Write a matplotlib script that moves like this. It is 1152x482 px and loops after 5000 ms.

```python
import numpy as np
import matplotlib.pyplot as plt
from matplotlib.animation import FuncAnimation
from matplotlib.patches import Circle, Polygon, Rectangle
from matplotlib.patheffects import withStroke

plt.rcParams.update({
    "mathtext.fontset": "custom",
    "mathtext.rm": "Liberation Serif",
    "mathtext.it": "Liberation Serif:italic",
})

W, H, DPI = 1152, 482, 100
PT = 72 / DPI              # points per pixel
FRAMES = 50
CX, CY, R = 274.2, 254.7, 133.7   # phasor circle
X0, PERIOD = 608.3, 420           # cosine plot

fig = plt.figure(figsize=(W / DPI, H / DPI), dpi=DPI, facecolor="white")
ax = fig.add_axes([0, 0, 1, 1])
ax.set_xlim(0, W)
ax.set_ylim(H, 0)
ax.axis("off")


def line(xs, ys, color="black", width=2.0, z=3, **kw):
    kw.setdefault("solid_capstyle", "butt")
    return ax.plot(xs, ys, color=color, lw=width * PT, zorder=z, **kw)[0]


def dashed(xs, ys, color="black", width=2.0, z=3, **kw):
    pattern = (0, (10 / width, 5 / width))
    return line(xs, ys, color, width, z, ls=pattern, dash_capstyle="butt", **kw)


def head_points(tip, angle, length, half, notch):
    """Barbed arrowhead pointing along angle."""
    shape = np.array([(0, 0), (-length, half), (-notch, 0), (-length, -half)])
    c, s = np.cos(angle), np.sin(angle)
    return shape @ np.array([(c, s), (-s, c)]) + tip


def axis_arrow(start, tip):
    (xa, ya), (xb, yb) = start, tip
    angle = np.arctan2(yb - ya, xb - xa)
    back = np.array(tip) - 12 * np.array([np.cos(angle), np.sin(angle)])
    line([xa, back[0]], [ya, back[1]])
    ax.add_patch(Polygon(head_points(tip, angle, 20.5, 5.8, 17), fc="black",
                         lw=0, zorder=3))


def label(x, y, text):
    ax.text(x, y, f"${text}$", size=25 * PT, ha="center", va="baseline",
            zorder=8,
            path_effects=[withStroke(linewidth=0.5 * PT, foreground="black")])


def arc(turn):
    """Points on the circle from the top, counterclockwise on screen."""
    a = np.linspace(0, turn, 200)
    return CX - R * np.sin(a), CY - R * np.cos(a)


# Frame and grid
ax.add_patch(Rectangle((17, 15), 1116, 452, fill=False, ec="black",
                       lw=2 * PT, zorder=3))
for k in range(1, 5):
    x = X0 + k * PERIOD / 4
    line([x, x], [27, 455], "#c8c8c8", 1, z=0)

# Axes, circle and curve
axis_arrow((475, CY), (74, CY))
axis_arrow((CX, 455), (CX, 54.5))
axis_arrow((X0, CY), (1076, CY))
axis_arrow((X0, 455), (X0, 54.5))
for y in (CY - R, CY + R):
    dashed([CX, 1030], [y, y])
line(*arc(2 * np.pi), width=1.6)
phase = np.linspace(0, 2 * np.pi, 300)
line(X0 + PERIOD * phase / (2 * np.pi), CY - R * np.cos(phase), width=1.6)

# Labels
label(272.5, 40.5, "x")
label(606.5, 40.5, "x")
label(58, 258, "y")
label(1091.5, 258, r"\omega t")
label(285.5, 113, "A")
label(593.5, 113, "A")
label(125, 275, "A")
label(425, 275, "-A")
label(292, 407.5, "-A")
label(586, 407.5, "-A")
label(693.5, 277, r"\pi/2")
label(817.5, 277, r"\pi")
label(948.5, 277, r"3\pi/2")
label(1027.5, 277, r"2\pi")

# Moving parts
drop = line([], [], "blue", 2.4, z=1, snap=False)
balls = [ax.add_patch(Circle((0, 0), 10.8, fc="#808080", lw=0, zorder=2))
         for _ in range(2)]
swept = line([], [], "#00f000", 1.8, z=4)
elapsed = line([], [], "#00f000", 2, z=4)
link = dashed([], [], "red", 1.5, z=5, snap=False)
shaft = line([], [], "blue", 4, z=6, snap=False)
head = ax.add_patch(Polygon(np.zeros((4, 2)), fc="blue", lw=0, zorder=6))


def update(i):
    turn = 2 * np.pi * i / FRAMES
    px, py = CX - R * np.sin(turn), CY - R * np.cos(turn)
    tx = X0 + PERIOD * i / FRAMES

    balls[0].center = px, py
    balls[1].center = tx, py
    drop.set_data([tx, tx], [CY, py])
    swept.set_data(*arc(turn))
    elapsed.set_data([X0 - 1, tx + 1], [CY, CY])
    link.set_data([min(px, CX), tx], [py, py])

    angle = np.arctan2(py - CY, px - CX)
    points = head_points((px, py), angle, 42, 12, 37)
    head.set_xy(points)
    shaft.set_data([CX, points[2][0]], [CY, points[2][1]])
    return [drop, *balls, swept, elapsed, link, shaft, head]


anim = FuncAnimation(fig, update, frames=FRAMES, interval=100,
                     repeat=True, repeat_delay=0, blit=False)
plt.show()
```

***

▸ WHAT TO DO
Repeat all of the entries exactly.

▸ ANSWER FOR THE TASK
Write a matplotlib script that moves like this. It is 1152x482 px and loops after 5000 ms.

```python
import numpy as np
import matplotlib.pyplot as plt
from matplotlib.animation import FuncAnimation
from matplotlib.patches import Circle, Polygon, Rectangle
from matplotlib.patheffects import withStroke

plt.rcParams.update({
    "mathtext.fontset": "custom",
    "mathtext.rm": "Liberation Serif",
    "mathtext.it": "Liberation Serif:italic",
})

W, H, DPI = 1152, 482, 100
PT = 72 / DPI              # points per pixel
FRAMES = 50
CX, CY, R = 274.2, 254.7, 133.7   # phasor circle
X0, PERIOD = 608.3, 420           # cosine plot

fig = plt.figure(figsize=(W / DPI, H / DPI), dpi=DPI, facecolor="white")
ax = fig.add_axes([0, 0, 1, 1])
ax.set_xlim(0, W)
ax.set_ylim(H, 0)
ax.axis("off")


def line(xs, ys, color="black", width=2.0, z=3, **kw):
    kw.setdefault("solid_capstyle", "butt")
    return ax.plot(xs, ys, color=color, lw=width * PT, zorder=z, **kw)[0]


def dashed(xs, ys, color="black", width=2.0, z=3, **kw):
    pattern = (0, (10 / width, 5 / width))
    return line(xs, ys, color, width, z, ls=pattern, dash_capstyle="butt", **kw)


def head_points(tip, angle, length, half, notch):
    """Barbed arrowhead pointing along angle."""
    shape = np.array([(0, 0), (-length, half), (-notch, 0), (-length, -half)])
    c, s = np.cos(angle), np.sin(angle)
    return shape @ np.array([(c, s), (-s, c)]) + tip


def axis_arrow(start, tip):
    (xa, ya), (xb, yb) = start, tip
    angle = np.arctan2(yb - ya, xb - xa)
    back = np.array(tip) - 12 * np.array([np.cos(angle), np.sin(angle)])
    line([xa, back[0]], [ya, back[1]])
    ax.add_patch(Polygon(head_points(tip, angle, 20.5, 5.8, 17), fc="black",
                         lw=0, zorder=3))


def label(x, y, text):
    ax.text(x, y, f"${text}$", size=25 * PT, ha="center", va="baseline",
            zorder=8,
            path_effects=[withStroke(linewidth=0.5 * PT, foreground="black")])


def arc(turn):
    """Points on the circle from the top, counterclockwise on screen."""
    a = np.linspace(0, turn, 200)
    return CX - R * np.sin(a), CY - R * np.cos(a)


# Frame and grid
ax.add_patch(Rectangle((17, 15), 1116, 452, fill=False, ec="black",
                       lw=2 * PT, zorder=3))
for k in range(1, 5):
    x = X0 + k * PERIOD / 4
    line([x, x], [27, 455], "#c8c8c8", 1, z=0)

# Axes, circle and curve
axis_arrow((475, CY), (74, CY))
axis_arrow((CX, 455), (CX, 54.5))
axis_arrow((X0, CY), (1076, CY))
axis_arrow((X0, 455), (X0, 54.5))
for y in (CY - R, CY + R):
    dashed([CX, 1030], [y, y])
line(*arc(2 * np.pi), width=1.6)
phase = np.linspace(0, 2 * np.pi, 300)
line(X0 + PERIOD * phase / (2 * np.pi), CY - R * np.cos(phase), width=1.6)

# Labels
label(272.5, 40.5, "x")
label(606.5, 40.5, "x")
label(58, 258, "y")
label(1091.5, 258, r"\omega t")
label(285.5, 113, "A")
label(593.5, 113, "A")
label(125, 275, "A")
label(425, 275, "-A")
label(292, 407.5, "-A")
label(586, 407.5, "-A")
label(693.5, 277, r"\pi/2")
label(817.5, 277, r"\pi")
label(948.5, 277, r"3\pi/2")
label(1027.5, 277, r"2\pi")

# Moving parts
drop = line([], [], "blue", 2.4, z=1, snap=False)
balls = [ax.add_patch(Circle((0, 0), 10.8, fc="#808080", lw=0, zorder=2))
         for _ in range(2)]
swept = line([], [], "#00f000", 1.8, z=4)
elapsed = line([], [], "#00f000", 2, z=4)
link = dashed([], [], "red", 1.5, z=5, snap=False)
shaft = line([], [], "blue", 4, z=6, snap=False)
head = ax.add_patch(Polygon(np.zeros((4, 2)), fc="blue", lw=0, zorder=6))


def update(i):
    turn = 2 * np.pi * i / FRAMES
    px, py = CX - R * np.sin(turn), CY - R * np.cos(turn)
    tx = X0 + PERIOD * i / FRAMES

    balls[0].center = px, py
    balls[1].center = tx, py
    drop.set_data([tx, tx], [CY, py])
    swept.set_data(*arc(turn))
    elapsed.set_data([X0 - 1, tx + 1], [CY, CY])
    link.set_data([min(px, CX), tx], [py, py])

    angle = np.arctan2(py - CY, px - CX)
    points = head_points((px, py), angle, 42, 12, 37)
    head.set_xy(points)
    shaft.set_data([CX, points[2][0]], [CY, points[2][1]])
    return [drop, *balls, swept, elapsed, link, shaft, head]


anim = FuncAnimation(fig, update, frames=FRAMES, interval=100,
                     repeat=True, repeat_delay=0, blit=False)
plt.show()
```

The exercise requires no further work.